Police report a new trend, namely Hindu converts to violent Islam. Hindus have always been harassed by majority Muslims. Fundamentalists put pressure on weak and marginalised people. Saudi funds for madrasas and mosques are a source of disagreement. Even if they do not boost terrorism, Islamic centres may boost fundamentalism.
Dhaka (AsiaNews) – Increasingly, a number of Hindus have been converting to a violent and radical form of Islam, this according to a source that spoke to AsiaNews on condition of anonymity for security reason.
With a "steady trickle of converts from minority religions to Islam, especially among Hindus, it should not come as surprise that some new Muslims embrace the militant ideas of terrorism,” the source said.
This trend appeared in the wake of 1st July Dhaka café attack, which was followed by a crackdown by Bangladesh’s anti-terrorism forces.
During raids, police found Islamic militants who were making bombs in terrorist hideouts. However, what was new was the presence of “new believers”, i.e. adults who had led a seemingly comfortable life and changed religion. Not only that, these converts espoused Islam in its violent form. So far, no figures have been released.
“It is not unusual to see people converting to Islam,” the source said., and “the government is keen on saying that there are no forced conversions. However, this is something that is not discussed."
From police reports, one can “immediately infer that the converts are Hindu. None of this should come as surprise since Hindus are the largest minority and haves historically been the most victimised.”
According to the source, “They are also Bangla, physically closer to Muslims and can more easily assimilate, unlike tribals who are indigenous."
“Since partition between India and Pakistan in 1947, there has been a steady trickle of Hindus towards Islam pressured by fundamentalists, something made worse by the successive Indo-Pakistani wars.”
"The trickle is constant because Hindus are discriminated in the workplace and experience various forms of social harassment. Acts of violence like murder or land grabs are not uncommon. The latter are easier if the victim is a Hindu or a tribal.”
This "situation has not necessarily led to mass conversions, but has translated into a continuous exodus towards India or assimilation into the majority Muslim community."
Besides, conversion to Islam "is easy. It is quick with a simple statement of faith and a visit to a mosque. However, once made, there is no turning back; otherwise one is considered a traitor."
Converting, the source notes, tends to touch “weak people who already face discrimination and marginalisation, who are lured with promises of good jobs, better life, success and heroic deeds. For frustrated young people, this can be attractive.” This “transition to radicalism is quick because those who put pressure to convert are almost always radical."
According to another source, there is also concern over the "huge funding from Saudi Arabia to build madrasas and mosques across the country” (about US$ 12 billion to build 560 mosques and qurʾānic schools).

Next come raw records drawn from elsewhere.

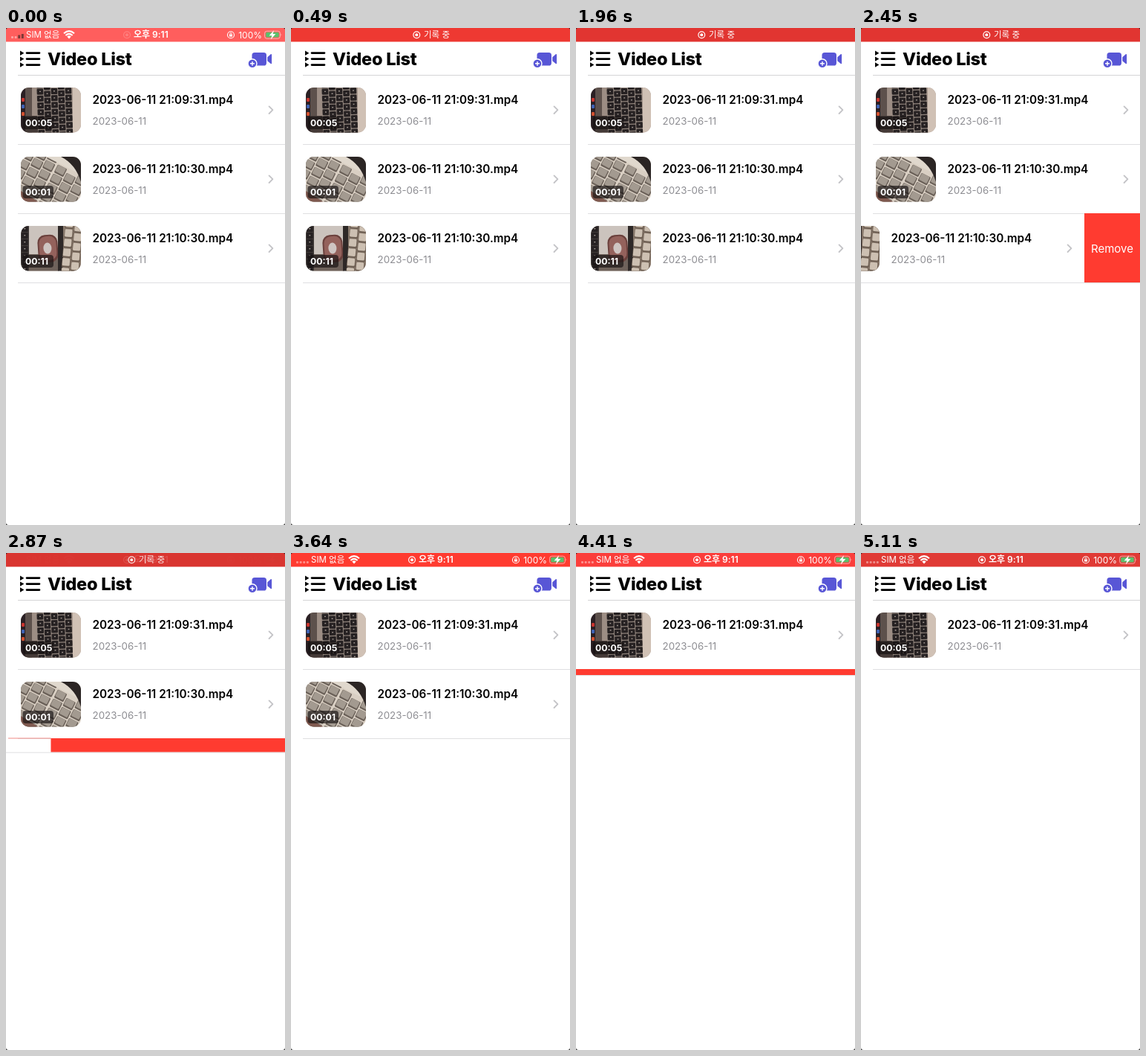
These frames come from a looping animation (376x668 px, 5.18 s). An HTML page:

```html
<!DOCTYPE html>
<html lang="ko">
<head>
<meta charset="utf-8">
<title>Video List</title>
<style>
  html, body { margin: 0; width: 100%; height: 100%; overflow: hidden; background: #fff; }
  svg { display: block; width: 376px; height: 668px; }
  text { font-family: Inter, "Noto Sans CJK KR", "Noto Sans CJK", sans-serif; }
  .title { font-size: 23.6px; font-weight: 800; letter-spacing: -.28px; }
  .name { font-size: 15.3px; font-weight: 600; }
  .date { font-size: 13.3px; fill: #8e8e93; }
  .time { font-size: 12.2px; font-weight: 700; fill: #fff; }
  .remove { font-size: 15px; fill: #fff; text-anchor: middle; }
  .status text { font-size: 12px; fill: #fff; }
  .status .ko { font-size: 11.5px; }
  .status .clock { font-weight: 600; }
</style>
</head>
<body>
<svg viewBox="0 0 376 668">
  <defs>
    <clipPath id="thumbClip"><rect x="20" y="16" width="81" height="60.5" rx="11"/></clipPath>
    <g id="rec">
      <circle r="4.4" fill="none" stroke="#fff" stroke-width="1.2"/>
      <circle r="2" fill="#fff"/>
    </g>
  </defs>
  <rect width="376" height="668" fill="#fff"/>
  <g id="list"></g>

  <path d="M16 63.5H376" stroke="#d4d4d6"/>
  <path d="M19 30.5l5.4 3.2-5.4 3.2zM19 38.4l5.4 3.2-5.4 3.2zM19 46.3l5.4 3.2-5.4 3.2z"/>
  <path d="M28 33.6H45M28 41.6H45M28 49.6H45" stroke="#000" stroke-width="2.7" stroke-linecap="round"/>
  <text class="title" x="56" y="50">Video List</text>
  <g fill="#5856d6">
    <rect x="331.5" y="33" width="19.5" height="17.5" rx="3.6"/>
    <path d="M352.3 39.2l4.2-3.6q1.6-1.2 1.6.6v11q0 1.8-1.6.6l-4.2-3.6z"/>
    <circle cx="332" cy="47.8" r="6" stroke="#fff" stroke-width="1.4"/>
    <path d="M332 44.9v5.8M329.1 47.8h5.8" stroke="#fff" stroke-width="1.4"/>
  </g>

  <rect id="bar" width="376" height="18.5"/>
  <g class="status">
    <g id="sides">
      <g fill="#fff" opacity=".42">
        <rect x="7" y="11" width="3" height="3" rx="1"/><rect x="11.6" y="11" width="3" height="3" rx="1"/>
        <rect x="16.2" y="11" width="3" height="3" rx="1"/><rect x="20.8" y="11" width="3" height="3" rx="1"/>
      </g>
      <path id="signal" d="M16.2 9.5h3V14h-3zM20.8 8h3v6h-3z" fill="#7c3835"/>
      <text class="ko" x="27" y="13.4">SIM 없음</text>
      <g fill="none" stroke="#fff" stroke-width="2.1">
        <path d="M78 7.3Q85 1 92 7.3"/><path d="M80.4 10Q85 5.9 89.6 10"/>
      </g>
      <path d="M82.3 11.5Q85 9.2 87.7 11.5L85 14.4z" fill="#fff"/>
      <circle cx="303" cy="9.3" r="4.5" fill="none" stroke="#fff" stroke-width="1.1"/>
      <rect x="301" y="8.6" width="4" height="3" fill="#fff"/>
      <path d="M301.8 8.8V7.8a1.2 1.2 0 0 1 2.4 0v1" fill="none" stroke="#fff" stroke-width=".8"/>
      <text x="313.2" y="13.5">100%</text>
      <rect x="348.6" y="4.2" width="20.8" height="10" rx="3" fill="none" stroke="#fff" stroke-opacity=".55"/>
      <rect x="350.2" y="5.8" width="17.6" height="6.8" rx="1.6" fill="#5cbf6c"/>
      <path d="M370.6 7.6q1.6 1.6 0 3.2z" fill="#fff" opacity=".6"/>
      <path d="M361.2 3l-6.6 7.2h3.8l-1.6 5.2 6.6-7.4h-3.8z" fill="#fff"/>
    </g>
    <g id="clock">
      <use id="clockRec" href="#rec" x="163" y="9.3"/>
      <text class="clock" x="172" y="13.4">오후 9:11</text>
    </g>
    <g id="recording">
      <use href="#rec" x="169.3" y="9.3"/>
      <text class="ko" x="179" y="13.4">기록 중</text>
    </g>
  </g>
  <path d="M0 664.5V668H3.5Q0 668 0 664.5zM376 664.5V668H372.5Q376 668 376 664.5z" fill="#222"/>
  <path d="M0 2.5V0H2.5Q0 0 0 2.5zM376 2.5V0H373.5Q376 0 376 2.5z" fill="#222"/>
</svg>
<script>
const LOOP = 5180, STEP = 70, W = 376, ROW = 93, BUTTON = 75;
const $ = id => document.getElementById(id);
const rect = (x, y, w, h, fill, rx = 0) =>
  `<rect x="${x}" y="${y}" width="${w}" height="${h}" rx="${rx}" fill="${fill}"/>`;

function keys(cols, rows, x0, y0, dx, dy, draw) {
  let out = '';
  for (let c = 0; c < cols; c++)
    for (let r = 0; r < rows; r++) out += draw(x0 + c * dx, y0 + r * dy + (c % 2) * dy * .35);
  return out;
}

const darkKey = (x, y) => rect(x, y, 8.6, 8, '#262122', 1.2) + rect(x + 3.4, y + 3, 1.8, 1.4, '#a39a94');
const paleKey = (w, h, top, shade) => (x, y) =>
  rect(x, y, w, h, shade, 1.5) + rect(x + .6, y, w - 2, h - 2.2, top, 1.5);

// Thumbnails, drawn in an 81 x 60.5 box
const thumbs = [
  () => rect(0, 0, 81, 61, '#a8998f') + rect(0, 0, 6, 61, '#2a2024') +
    rect(1, 14, 4, 5, '#c8352f', 1) + rect(1, 23, 4, 5, '#3f63b5', 1) + rect(1, 33, 4, 5, '#d2502f', 1) +
    rect(6, 0, 9, 61, '#5d514c') + rect(15, 0, 7, 61, '#9c8d84') + rect(6, 38, 18, 23, '#443a37') +
    rect(70, 0, 11, 61, '#d0c1b5') +
    `<g transform="rotate(-2 40 30)">${rect(22, -4, 47, 70, '#8f837b')}` +
    keys(5, 8, 22.5, -8, 9.5, 9.2, darkKey) + '</g>',
  () => rect(0, 0, 81, 61, '#d9cfc3') +
    `<g transform="rotate(27 40 30)">${keys(3, 6, -8, -4, 15.5, 13.5, paleKey(14, 12, '#a39a90', '#6a6058'))}` +
    keys(3, 5, 40, 8, 15.5, 13.5, paleKey(14, 12, '#a39a90', '#6a6058')) +
    rect(-10, -4, 100, 10, '#e0d8cd') + rect(30, -30, 60, 9, '#8b7d71') + '</g>' +
    '<path d="M54 0H81V34Q74 10 54 0z" fill="#2b2524"/><path d="M0 46L24 61H0z" fill="#805a50"/>',
  () => rect(0, 0, 81, 61, '#cbc3bd') + rect(0, 0, 11, 61, '#3f3937') +
    keys(1, 7, 1, 0, 10, 9, darkKey) + rect(11, 38, 40, 23, '#6f625b') +
    `<g transform="rotate(-4 36 31)">${rect(23, 12, 27, 37, '#6b413d', 10) + rect(25, 14, 23, 32, '#94625c', 9)}` +
    '<ellipse cx="36" cy="30" rx="5.5" ry="7.5" fill="#cfc5c2"/></g>' +
    rect(50, 0, 7, 61, '#2e2827') + rect(57, 0, 24, 61, '#8a7a6d') +
    `<g transform="rotate(5 69 30)">${keys(2, 6, 57, -8, 12.5, 13, paleKey(12, 12.4, '#cdc0b2', '#6f6054'))}</g>`
];

const videos = [
  ['2023-06-11 21:09:31.mp4', '00:05'],
  ['2023-06-11 21:10:30.mp4', '00:01'],
  ['2023-06-11 21:10:30.mp4', '00:11']
];

$('list').innerHTML = videos.map(([name, time], i) => `
  <g id="row${i}" transform="translate(0 ${64 + ROW * i})">
    <clipPath id="clip${i}"><rect class="clip" y="-1" width="${W}" height="${ROW}"/></clipPath>
    <g clip-path="url(#clip${i})">
      <g class="cell">
        <g clip-path="url(#thumbClip)"><g transform="translate(20 16)">${thumbs[i]()}</g>
          ${rect(22.5, 55, 41.5, 17, 'rgba(20,16,16,.66)', 4)}</g>
        <text class="time" x="26" y="67.6">${time}</text>
        <text class="name" x="116.4" y="38">${name}</text>
        <text class="date" x="116.6" y="66.4">2023-06-11</text>
        <path d="M354.6 41.4l4.8 4.8-4.8 4.8" fill="none" stroke="#c4c4c7" stroke-width="1.9"
          stroke-linecap="round" stroke-linejoin="round"/>
      </g>
      <rect class="red" y="-1" height="93" fill="#ff3b30"/>
      <text class="remove" y="51.5">Remove</text>
    </g>
    <path class="edge" stroke="#f08a84"/>
    <path class="line" stroke="#dfdfe1"/>
  </g>`).join('');

const rows = videos.map((_, i) => {
  const root = $('row' + i), part = {};
  for (const k of ['clip', 'cell', 'red', 'remove', 'edge', 'line']) part[k] = root.querySelector('.' + k);
  return { root, ...part };
});

const ramp = (t, a, b) => Math.min(1, Math.max(0, (t - a) / (b - a)));
const ease = (t, a, b) => { const p = ramp(t, a, b); return p * p * (3 - 2 * p); };
const mix = (a, b, p) => a + (b - a) * p;

// Status bar pulse: time, r, g, b
const pulse = [
  [0, 255, 94, 93], [490, 238, 57, 50], [1400, 238, 57, 50], [1680, 225, 53, 49], [2450, 225, 53, 49],
  [2870, 217, 53, 48], [3430, 255, 59, 48], [3640, 255, 59, 48], [4060, 255, 64, 64],
  [4480, 250, 62, 58], [5040, 224, 58, 53], [LOOP, 224, 58, 53]
];

function barColour(t) {
  const i = pulse.findIndex(k => k[0] > t), a = pulse[i - 1], b = pulse[i];
  const p = ramp(t, a[0], b[0]);
  return `rgb(${[1, 2, 3].map(c => Math.round(mix(a[c], b[c], p)))})`;
}

// dx: cell offset, gone: collapsed share, label: centre of the button text
function setRow(row, dx, gone, label) {
  const h = ROW * (1 - gone), left = W + dx;
  row.root.style.display = h < .5 ? 'none' : '';
  row.clip.setAttribute('height', h);
  row.cell.setAttribute('transform', `translate(${dx - (dx < 0 ? 1 : 0)} 0)`);
  row.red.setAttribute('x', left);
  row.red.setAttribute('width', -dx);
  row.remove.setAttribute('x', label);
  row.remove.style.display = dx < 0 ? '' : 'none';
  row.edge.setAttribute('d', gone > 0 ? `M3 -1H${Math.max(3, left)}` : '');
  row.line.setAttribute('d', `M${Math.max(0, 16 + dx)} ${h - .5}H${W}`);
}

function draw(t) {
  $('bar').setAttribute('fill', barColour(t));
  const rec = ramp(t, 0, 280) * (1 - ramp(t, 2840, 3080)), idle = 1 - rec;
  const opening = t < 280;
  $('recording').setAttribute('opacity', rec);
  $('clock').setAttribute('opacity', idle);
  $('sides').setAttribute('opacity', idle * idle);
  $('clockRec').setAttribute('opacity', opening ? .2 : 1);
  $('signal').setAttribute('opacity', opening ? 1 : 0);

  setRow(rows[0], 0, 0, 0);

  // Flicked all the way; the label glides to the leading edge
  const dx2 = -W * ease(t, 3690, 4202), lead2 = W + dx2 + BUTTON / 2;
  const rest = Math.max(lead2, W - BUTTON / 2);
  setRow(rows[1], dx2, ease(t, 4185, 4460), mix(rest, lead2, ease(t, 3995, 4135)));

  // Opened, then confirmed by a tap
  const gone = ease(t, 2677, 2948);
  const dx3 = -BUTTON * ease(t, 1980, 2330) - (W - BUTTON) * gone;
  setRow(rows[2], dx3, gone, W + dx3 + BUTTON / 2);
}

const start = performance.now();
function tick() {
  const t = (performance.now() - start) % LOOP;
  draw(Math.floor(t / STEP) * STEP);
  requestAnimationFrame(tick);
}
tick();
</script>
</body>
</html>
```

"Nobody knows what is taught in these schools," the source explained. In fact, "the government should exert tighter control over funding, teachers, and the kind of Islam that is taught." In fact, "banks are increasingly checking foreign money and how it is spent."
These centres can serve as a huge basin for Islamic groups given the number of young people studying there from an early age. And "the question remains: How can militants buy sophisticated and expensive weapons? Before, police only found a few rifles and guns in hideouts. Now, instead, they are finding the latest weapons.” What is more, “women are not exempt from radicalisation.”
As for Saudi money, the second source notes that “two trends are likely to clash. On the one hand, we have the Bangladesh government that wants to channel resources towards a tolerant and moderate Islam; on the other, we have those who provide the money who want to manage it on their own. This might not mean terrorism, but it will certainly mean more fundamentalism.”